Document images with source code

↓

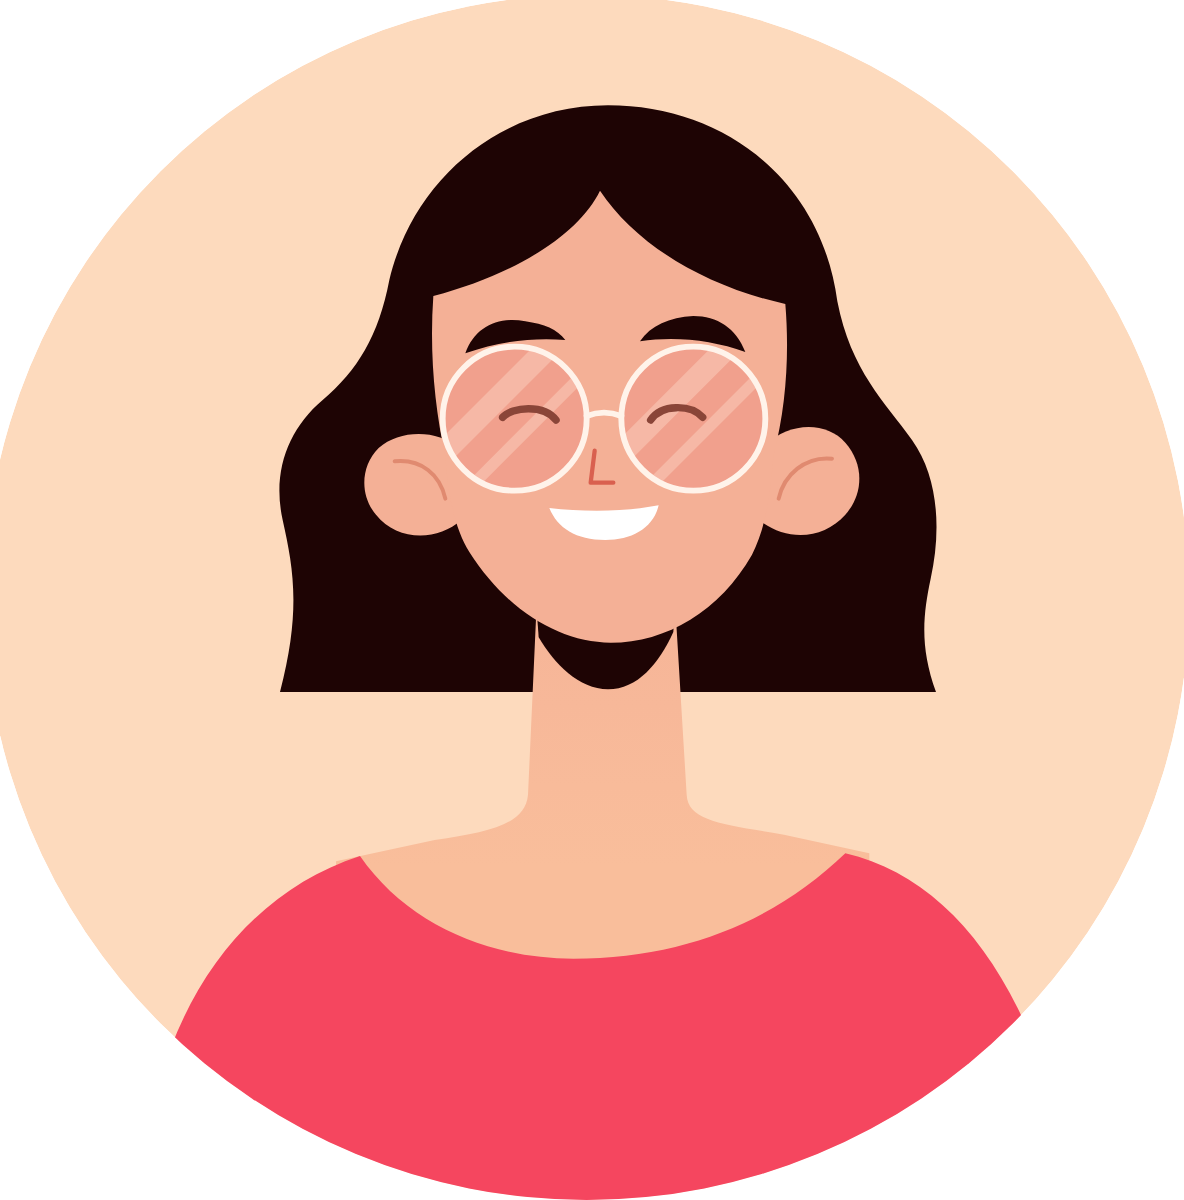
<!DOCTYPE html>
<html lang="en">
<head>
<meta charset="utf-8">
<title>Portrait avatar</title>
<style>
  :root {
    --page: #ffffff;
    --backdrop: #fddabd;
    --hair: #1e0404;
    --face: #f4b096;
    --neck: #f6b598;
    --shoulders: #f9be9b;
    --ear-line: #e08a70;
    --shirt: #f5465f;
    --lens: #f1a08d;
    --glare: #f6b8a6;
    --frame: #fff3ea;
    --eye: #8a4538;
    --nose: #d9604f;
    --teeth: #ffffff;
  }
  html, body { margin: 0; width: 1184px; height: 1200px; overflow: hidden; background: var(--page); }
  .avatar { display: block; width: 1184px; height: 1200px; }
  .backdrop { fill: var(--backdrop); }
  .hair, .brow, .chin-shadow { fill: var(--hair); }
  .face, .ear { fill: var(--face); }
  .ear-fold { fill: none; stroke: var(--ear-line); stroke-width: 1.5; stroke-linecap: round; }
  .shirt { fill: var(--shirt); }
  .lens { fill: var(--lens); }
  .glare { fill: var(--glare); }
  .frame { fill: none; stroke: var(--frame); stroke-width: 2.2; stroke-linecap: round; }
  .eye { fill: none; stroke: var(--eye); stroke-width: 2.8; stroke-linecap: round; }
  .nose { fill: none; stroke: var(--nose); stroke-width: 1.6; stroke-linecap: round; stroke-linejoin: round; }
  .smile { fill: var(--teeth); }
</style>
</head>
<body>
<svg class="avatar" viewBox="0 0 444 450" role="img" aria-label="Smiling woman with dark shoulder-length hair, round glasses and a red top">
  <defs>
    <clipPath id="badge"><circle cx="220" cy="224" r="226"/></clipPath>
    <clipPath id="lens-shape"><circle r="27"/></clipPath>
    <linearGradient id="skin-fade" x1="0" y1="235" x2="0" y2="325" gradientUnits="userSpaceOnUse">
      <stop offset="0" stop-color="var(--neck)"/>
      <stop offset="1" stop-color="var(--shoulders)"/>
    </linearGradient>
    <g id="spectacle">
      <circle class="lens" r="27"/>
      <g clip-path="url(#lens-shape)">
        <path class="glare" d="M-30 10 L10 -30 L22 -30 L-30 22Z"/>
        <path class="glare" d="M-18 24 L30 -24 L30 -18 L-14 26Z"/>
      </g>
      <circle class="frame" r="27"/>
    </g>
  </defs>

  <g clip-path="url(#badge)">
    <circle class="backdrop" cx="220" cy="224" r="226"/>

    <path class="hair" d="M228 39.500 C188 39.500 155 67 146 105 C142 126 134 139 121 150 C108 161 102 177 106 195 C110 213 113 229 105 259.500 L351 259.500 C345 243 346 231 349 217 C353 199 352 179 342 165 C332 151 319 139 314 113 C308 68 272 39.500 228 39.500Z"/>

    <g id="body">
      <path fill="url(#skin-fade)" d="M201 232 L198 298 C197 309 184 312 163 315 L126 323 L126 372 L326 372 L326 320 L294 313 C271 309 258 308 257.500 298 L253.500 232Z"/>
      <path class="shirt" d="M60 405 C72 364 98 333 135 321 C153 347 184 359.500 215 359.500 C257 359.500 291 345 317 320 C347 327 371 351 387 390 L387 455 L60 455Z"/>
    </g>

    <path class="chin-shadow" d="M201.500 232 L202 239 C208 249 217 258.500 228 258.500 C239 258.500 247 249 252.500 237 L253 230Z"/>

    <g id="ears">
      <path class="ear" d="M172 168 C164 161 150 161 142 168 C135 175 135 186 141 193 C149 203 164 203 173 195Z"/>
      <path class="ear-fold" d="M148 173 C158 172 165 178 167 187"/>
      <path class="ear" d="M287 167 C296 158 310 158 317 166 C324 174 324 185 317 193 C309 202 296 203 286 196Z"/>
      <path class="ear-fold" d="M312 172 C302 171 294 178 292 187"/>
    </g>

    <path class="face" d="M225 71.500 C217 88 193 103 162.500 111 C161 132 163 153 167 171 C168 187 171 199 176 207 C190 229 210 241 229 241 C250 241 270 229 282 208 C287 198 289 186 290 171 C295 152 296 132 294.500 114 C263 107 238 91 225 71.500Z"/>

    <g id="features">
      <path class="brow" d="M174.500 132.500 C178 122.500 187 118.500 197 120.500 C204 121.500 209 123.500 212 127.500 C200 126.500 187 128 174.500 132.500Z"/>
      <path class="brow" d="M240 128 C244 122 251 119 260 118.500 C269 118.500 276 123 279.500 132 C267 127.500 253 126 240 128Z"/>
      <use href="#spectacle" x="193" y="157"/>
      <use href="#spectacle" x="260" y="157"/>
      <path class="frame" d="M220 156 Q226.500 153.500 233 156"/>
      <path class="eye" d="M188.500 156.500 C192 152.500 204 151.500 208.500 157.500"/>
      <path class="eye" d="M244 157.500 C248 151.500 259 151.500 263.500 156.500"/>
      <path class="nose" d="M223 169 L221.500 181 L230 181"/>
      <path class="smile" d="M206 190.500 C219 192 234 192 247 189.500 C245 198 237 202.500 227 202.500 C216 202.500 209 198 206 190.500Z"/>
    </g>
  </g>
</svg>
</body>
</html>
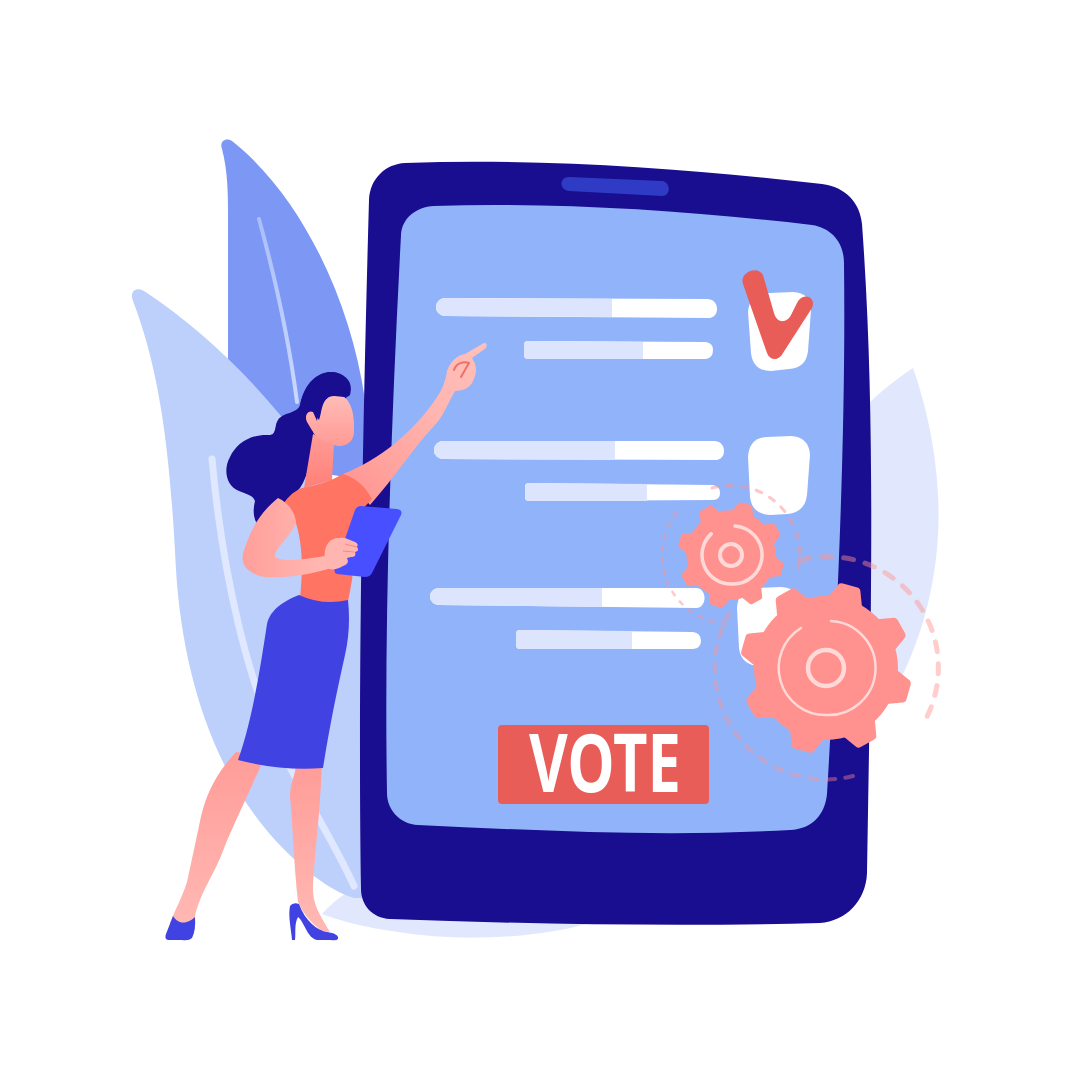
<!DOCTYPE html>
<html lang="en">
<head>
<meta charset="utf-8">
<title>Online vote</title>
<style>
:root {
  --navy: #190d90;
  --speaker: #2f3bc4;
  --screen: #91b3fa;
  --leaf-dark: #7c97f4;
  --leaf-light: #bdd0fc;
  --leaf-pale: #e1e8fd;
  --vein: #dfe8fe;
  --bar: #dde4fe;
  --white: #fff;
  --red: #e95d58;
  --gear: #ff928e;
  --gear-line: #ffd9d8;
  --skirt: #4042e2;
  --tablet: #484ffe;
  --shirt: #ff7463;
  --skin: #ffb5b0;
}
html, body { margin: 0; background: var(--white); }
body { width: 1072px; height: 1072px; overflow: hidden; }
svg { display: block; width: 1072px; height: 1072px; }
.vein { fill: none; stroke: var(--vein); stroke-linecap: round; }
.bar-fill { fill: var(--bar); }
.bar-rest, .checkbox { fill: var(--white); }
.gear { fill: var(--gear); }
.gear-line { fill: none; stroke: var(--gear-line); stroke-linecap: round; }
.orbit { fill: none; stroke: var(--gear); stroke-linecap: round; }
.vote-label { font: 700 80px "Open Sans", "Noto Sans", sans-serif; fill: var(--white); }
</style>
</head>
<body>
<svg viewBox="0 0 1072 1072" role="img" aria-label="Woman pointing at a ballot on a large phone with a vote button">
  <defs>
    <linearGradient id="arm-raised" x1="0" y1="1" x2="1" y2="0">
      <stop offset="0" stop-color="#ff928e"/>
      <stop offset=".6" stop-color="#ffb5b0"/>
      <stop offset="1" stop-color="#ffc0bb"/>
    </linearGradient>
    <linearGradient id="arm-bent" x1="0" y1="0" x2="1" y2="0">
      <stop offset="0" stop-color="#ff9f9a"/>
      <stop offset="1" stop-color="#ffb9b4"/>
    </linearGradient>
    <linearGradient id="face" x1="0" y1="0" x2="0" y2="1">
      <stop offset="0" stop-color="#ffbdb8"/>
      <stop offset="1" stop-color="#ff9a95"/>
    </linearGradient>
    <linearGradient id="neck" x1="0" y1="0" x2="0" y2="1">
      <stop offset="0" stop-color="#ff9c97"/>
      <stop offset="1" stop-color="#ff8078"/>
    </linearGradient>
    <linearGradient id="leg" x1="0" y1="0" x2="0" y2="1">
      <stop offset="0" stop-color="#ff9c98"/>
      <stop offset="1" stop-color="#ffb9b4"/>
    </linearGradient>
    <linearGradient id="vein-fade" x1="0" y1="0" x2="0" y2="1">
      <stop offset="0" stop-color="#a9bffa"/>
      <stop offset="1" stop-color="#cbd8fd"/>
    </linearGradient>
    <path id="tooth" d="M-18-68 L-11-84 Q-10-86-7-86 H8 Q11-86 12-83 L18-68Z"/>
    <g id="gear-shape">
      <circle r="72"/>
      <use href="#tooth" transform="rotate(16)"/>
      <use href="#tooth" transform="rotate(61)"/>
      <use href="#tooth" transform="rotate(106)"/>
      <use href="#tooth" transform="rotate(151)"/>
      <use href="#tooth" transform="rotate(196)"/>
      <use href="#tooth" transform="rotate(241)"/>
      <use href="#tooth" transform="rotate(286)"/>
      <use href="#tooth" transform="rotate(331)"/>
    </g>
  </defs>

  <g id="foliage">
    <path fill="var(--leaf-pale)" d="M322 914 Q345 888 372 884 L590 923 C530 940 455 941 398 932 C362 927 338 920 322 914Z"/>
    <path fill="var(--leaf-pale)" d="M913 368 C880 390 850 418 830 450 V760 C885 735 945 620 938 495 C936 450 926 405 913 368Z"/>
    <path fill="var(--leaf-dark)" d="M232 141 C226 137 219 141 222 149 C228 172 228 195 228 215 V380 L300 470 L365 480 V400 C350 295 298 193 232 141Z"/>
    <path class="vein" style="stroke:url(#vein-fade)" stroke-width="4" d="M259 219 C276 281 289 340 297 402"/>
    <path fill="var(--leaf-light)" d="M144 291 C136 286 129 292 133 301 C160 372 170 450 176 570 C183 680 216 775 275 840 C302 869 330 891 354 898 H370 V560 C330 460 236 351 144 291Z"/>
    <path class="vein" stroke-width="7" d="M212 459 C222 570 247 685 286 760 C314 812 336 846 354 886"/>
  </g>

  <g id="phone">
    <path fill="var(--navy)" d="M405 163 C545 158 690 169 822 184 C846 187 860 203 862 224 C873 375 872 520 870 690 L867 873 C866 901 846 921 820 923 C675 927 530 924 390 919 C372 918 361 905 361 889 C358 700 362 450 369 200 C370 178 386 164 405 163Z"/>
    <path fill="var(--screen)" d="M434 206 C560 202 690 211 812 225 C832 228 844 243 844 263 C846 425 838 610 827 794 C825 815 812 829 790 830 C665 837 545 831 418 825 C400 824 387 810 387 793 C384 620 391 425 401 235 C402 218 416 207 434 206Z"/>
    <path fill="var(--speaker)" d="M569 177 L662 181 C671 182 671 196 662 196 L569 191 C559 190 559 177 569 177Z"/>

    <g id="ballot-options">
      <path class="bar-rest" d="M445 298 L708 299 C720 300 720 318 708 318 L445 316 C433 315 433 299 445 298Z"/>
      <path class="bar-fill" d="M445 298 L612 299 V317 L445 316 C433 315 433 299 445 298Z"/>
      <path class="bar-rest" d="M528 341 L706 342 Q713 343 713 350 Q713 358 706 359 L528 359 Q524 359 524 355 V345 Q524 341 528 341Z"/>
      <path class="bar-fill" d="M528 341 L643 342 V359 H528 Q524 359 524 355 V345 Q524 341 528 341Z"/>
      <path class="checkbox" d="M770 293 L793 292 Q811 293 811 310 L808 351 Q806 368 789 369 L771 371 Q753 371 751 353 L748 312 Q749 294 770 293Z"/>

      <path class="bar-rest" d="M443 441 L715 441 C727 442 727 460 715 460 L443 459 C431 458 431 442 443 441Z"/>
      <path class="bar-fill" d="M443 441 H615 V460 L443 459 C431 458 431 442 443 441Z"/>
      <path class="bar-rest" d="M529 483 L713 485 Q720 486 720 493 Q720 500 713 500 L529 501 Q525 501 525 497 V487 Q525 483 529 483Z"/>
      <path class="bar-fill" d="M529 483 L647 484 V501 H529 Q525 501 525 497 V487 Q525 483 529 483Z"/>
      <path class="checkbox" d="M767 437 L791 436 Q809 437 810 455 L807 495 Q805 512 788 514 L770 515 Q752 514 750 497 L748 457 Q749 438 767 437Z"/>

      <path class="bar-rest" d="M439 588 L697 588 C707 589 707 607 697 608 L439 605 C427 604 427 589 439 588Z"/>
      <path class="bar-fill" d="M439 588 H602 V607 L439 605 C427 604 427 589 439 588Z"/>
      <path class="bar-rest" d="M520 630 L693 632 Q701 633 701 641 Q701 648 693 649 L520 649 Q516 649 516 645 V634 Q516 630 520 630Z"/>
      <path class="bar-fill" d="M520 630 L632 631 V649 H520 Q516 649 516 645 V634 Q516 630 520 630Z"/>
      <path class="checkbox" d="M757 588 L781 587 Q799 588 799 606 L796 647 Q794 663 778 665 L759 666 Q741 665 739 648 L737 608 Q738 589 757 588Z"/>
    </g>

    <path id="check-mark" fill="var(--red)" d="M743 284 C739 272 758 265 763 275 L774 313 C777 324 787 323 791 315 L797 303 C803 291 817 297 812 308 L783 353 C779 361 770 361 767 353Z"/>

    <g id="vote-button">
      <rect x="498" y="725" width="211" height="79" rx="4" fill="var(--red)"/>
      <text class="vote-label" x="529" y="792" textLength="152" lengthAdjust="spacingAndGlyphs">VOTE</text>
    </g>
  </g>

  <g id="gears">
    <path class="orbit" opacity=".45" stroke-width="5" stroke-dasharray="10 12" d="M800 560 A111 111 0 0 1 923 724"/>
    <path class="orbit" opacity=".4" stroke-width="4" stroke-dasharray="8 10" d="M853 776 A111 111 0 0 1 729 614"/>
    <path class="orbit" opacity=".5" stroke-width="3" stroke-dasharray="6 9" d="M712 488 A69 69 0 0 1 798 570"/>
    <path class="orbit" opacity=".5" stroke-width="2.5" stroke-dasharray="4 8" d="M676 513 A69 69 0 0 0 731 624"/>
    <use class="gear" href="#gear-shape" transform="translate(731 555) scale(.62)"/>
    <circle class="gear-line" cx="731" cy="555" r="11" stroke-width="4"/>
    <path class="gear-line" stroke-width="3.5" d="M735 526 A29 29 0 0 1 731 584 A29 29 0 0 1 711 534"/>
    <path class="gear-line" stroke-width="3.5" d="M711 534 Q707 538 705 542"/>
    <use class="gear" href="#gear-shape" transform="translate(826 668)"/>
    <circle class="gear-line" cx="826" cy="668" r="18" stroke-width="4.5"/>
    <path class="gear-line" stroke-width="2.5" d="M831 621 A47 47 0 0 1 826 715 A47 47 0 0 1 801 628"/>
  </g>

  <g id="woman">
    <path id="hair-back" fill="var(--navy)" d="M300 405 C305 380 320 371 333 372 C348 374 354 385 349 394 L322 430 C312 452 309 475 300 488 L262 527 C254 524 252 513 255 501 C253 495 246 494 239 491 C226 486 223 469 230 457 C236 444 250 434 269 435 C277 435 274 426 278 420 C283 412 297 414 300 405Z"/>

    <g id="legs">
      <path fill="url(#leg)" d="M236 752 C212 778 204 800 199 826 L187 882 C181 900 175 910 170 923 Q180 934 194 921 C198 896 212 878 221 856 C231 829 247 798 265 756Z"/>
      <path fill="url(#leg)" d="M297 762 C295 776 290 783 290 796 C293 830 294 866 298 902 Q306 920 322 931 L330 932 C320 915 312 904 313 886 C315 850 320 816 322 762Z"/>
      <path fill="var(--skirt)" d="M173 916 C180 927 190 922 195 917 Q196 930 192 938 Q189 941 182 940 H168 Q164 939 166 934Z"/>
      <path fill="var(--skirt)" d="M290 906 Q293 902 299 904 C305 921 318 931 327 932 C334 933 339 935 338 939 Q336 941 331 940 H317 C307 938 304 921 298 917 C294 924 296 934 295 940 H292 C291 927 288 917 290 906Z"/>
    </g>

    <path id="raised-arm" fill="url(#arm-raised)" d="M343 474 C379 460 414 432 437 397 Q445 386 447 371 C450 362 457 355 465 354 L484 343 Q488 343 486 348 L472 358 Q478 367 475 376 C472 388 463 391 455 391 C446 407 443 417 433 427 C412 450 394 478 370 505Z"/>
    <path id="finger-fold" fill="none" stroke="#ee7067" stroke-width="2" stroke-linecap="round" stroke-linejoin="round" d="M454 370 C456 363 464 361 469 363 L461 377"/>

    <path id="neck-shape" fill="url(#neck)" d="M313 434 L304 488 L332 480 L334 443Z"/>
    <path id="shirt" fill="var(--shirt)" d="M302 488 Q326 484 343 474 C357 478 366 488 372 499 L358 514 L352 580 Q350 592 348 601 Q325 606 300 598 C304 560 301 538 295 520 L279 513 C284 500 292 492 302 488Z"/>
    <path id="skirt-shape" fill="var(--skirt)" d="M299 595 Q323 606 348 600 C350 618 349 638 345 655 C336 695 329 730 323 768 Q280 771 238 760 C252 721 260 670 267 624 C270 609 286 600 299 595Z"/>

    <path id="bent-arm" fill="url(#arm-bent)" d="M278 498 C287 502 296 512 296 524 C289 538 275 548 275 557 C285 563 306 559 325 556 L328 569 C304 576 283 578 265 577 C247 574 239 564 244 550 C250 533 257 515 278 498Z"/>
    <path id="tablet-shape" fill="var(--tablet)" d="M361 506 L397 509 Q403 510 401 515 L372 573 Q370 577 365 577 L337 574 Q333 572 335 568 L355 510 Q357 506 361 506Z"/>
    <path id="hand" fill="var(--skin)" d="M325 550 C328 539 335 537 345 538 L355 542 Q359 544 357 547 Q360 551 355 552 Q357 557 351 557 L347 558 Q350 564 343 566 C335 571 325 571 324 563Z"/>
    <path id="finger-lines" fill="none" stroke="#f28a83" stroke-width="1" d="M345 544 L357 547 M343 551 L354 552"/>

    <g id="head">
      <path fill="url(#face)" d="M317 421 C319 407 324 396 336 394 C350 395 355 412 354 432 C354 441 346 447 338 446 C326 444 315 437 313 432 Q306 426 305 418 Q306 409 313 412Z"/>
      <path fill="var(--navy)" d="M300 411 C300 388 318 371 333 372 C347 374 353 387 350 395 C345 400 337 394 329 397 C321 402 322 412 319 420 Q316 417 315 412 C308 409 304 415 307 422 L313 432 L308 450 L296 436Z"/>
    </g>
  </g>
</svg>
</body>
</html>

↑

Work required
In the entries above, one line contains "<title>Portrait avatar</title>" and another contains "none; stroke: var(--ear-line);". Reproduce exactly those two lines and the lines between them, nothing else.

Response area
<title>Portrait avatar</title>
<style>
  :root {
    --page: #ffffff;
    --backdrop: #fddabd;
    --hair: #1e0404;
    --face: #f4b096;
    --neck: #f6b598;
    --shoulders: #f9be9b;
    --ear-line: #e08a70;
    --shirt: #f5465f;
    --lens: #f1a08d;
    --glare: #f6b8a6;
    --frame: #fff3ea;
    --eye: #8a4538;
    --nose: #d9604f;
    --teeth: #ffffff;
  }
  html, body { margin: 0; width: 1184px; height: 1200px; overflow: hidden; background: var(--page); }
  .avatar { display: block; width: 1184px; height: 1200px; }
  .backdrop { fill: var(--backdrop); }
  .hair, .brow, .chin-shadow { fill: var(--hair); }
  .face, .ear { fill: var(--face); }
  .ear-fold { fill: none; stroke: var(--ear-line); stroke-width: 1.5; stroke-linecap: round; }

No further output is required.